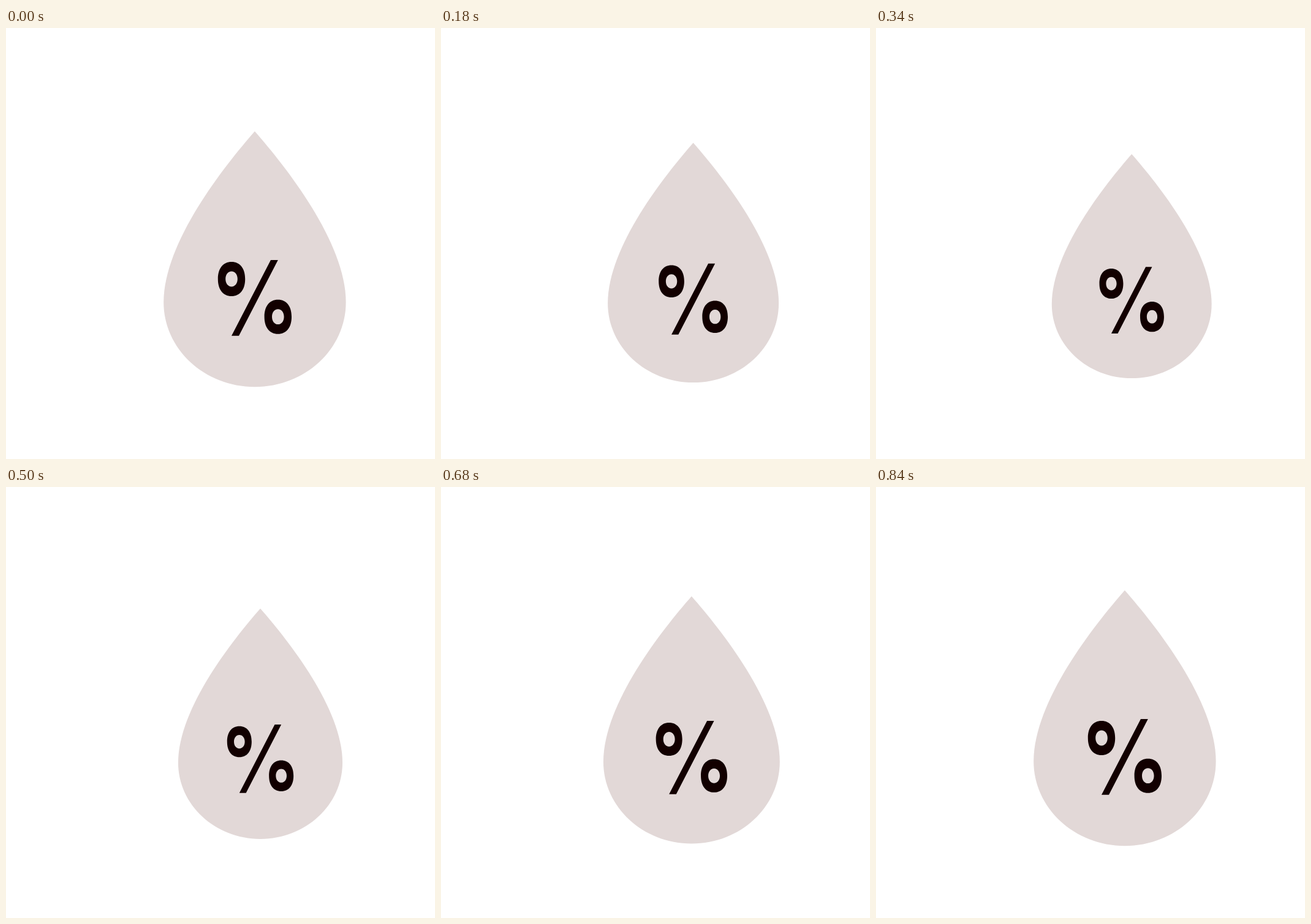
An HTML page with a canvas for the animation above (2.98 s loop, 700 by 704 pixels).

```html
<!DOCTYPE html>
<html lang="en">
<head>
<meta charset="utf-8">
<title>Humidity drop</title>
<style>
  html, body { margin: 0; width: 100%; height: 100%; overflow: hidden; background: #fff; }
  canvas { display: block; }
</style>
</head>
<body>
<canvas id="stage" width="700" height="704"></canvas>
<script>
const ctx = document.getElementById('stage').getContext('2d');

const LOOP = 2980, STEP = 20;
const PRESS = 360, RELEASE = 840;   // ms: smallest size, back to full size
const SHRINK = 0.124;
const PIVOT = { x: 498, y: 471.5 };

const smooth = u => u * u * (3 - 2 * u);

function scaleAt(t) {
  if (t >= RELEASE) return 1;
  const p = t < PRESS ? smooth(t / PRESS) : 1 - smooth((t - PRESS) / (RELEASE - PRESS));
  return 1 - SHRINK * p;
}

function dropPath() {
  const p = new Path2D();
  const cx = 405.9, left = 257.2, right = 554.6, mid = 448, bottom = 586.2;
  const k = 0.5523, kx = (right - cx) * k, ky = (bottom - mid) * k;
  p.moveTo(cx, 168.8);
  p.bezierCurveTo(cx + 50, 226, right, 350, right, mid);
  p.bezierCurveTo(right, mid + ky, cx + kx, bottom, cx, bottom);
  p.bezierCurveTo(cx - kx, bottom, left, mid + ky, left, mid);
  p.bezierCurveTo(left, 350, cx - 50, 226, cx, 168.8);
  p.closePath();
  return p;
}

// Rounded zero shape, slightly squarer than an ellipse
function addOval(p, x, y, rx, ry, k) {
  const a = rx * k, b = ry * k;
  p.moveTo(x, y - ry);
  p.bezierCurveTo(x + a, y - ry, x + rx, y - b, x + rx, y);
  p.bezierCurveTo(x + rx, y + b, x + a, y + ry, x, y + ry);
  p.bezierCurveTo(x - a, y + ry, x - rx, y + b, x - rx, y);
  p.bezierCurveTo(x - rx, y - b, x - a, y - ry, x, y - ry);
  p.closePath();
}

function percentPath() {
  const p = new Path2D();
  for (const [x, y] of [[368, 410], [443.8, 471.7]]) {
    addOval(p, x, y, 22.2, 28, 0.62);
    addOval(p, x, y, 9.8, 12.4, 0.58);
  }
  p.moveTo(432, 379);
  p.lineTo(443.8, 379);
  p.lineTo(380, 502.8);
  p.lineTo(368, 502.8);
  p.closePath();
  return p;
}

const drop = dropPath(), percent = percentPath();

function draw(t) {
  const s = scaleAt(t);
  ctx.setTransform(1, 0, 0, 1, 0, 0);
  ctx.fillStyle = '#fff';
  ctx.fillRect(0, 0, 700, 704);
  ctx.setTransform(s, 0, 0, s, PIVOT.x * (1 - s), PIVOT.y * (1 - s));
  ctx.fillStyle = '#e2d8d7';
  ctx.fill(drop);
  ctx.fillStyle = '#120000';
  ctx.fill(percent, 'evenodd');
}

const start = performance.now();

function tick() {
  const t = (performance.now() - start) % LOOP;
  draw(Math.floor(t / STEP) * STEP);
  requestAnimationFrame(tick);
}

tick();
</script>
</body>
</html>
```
###
**PROMPT:**
What is needed here is an exact repetition of the listing above, pictures excluded.

**ANSWER TO THE PROBLEM:**
An HTML page with a canvas for the animation above (2.98 s loop, 700 by 704 pixels).

```html
<!DOCTYPE html>
<html lang="en">
<head>
<meta charset="utf-8">
<title>Humidity drop</title>
<style>
  html, body { margin: 0; width: 100%; height: 100%; overflow: hidden; background: #fff; }
  canvas { display: block; }
</style>
</head>
<body>
<canvas id="stage" width="700" height="704"></canvas>
<script>
const ctx = document.getElementById('stage').getContext('2d');

const LOOP = 2980, STEP = 20;
const PRESS = 360, RELEASE = 840;   // ms: smallest size, back to full size
const SHRINK = 0.124;
const PIVOT = { x: 498, y: 471.5 };

const smooth = u => u * u * (3 - 2 * u);

function scaleAt(t) {
  if (t >= RELEASE) return 1;
  const p = t < PRESS ? smooth(t / PRESS) : 1 - smooth((t - PRESS) / (RELEASE - PRESS));
  return 1 - SHRINK * p;
}

function dropPath() {
  const p = new Path2D();
  const cx = 405.9, left = 257.2, right = 554.6, mid = 448, bottom = 586.2;
  const k = 0.5523, kx = (right - cx) * k, ky = (bottom - mid) * k;
  p.moveTo(cx, 168.8);
  p.bezierCurveTo(cx + 50, 226, right, 350, right, mid);
  p.bezierCurveTo(right, mid + ky, cx + kx, bottom, cx, bottom);
  p.bezierCurveTo(cx - kx, bottom, left, mid + ky, left, mid);
  p.bezierCurveTo(left, 350, cx - 50, 226, cx, 168.8);
  p.closePath();
  return p;
}

// Rounded zero shape, slightly squarer than an ellipse
function addOval(p, x, y, rx, ry, k) {
  const a = rx * k, b = ry * k;
  p.moveTo(x, y - ry);
  p.bezierCurveTo(x + a, y - ry, x + rx, y - b, x + rx, y);
  p.bezierCurveTo(x + rx, y + b, x + a, y + ry, x, y + ry);
  p.bezierCurveTo(x - a, y + ry, x - rx, y + b, x - rx, y);
  p.bezierCurveTo(x - rx, y - b, x - a, y - ry, x, y - ry);
  p.closePath();
}

function percentPath() {
  const p = new Path2D();
  for (const [x, y] of [[368, 410], [443.8, 471.7]]) {
    addOval(p, x, y, 22.2, 28, 0.62);
    addOval(p, x, y, 9.8, 12.4, 0.58);
  }
  p.moveTo(432, 379);
  p.lineTo(443.8, 379);
  p.lineTo(380, 502.8);
  p.lineTo(368, 502.8);
  p.closePath();
  return p;
}

const drop = dropPath(), percent = percentPath();

function draw(t) {
  const s = scaleAt(t);
  ctx.setTransform(1, 0, 0, 1, 0, 0);
  ctx.fillStyle = '#fff';
  ctx.fillRect(0, 0, 700, 704);
  ctx.setTransform(s, 0, 0, s, PIVOT.x * (1 - s), PIVOT.y * (1 - s));
  ctx.fillStyle = '#e2d8d7';
  ctx.fill(drop);
  ctx.fillStyle = '#120000';
  ctx.fill(percent, 'evenodd');
}

const start = performance.now();

function tick() {
  const t = (performance.now() - start) % LOOP;
  draw(Math.floor(t / STEP) * STEP);
  requestAnimationFrame(tick);
}

tick();
</script>
</body>
</html>
```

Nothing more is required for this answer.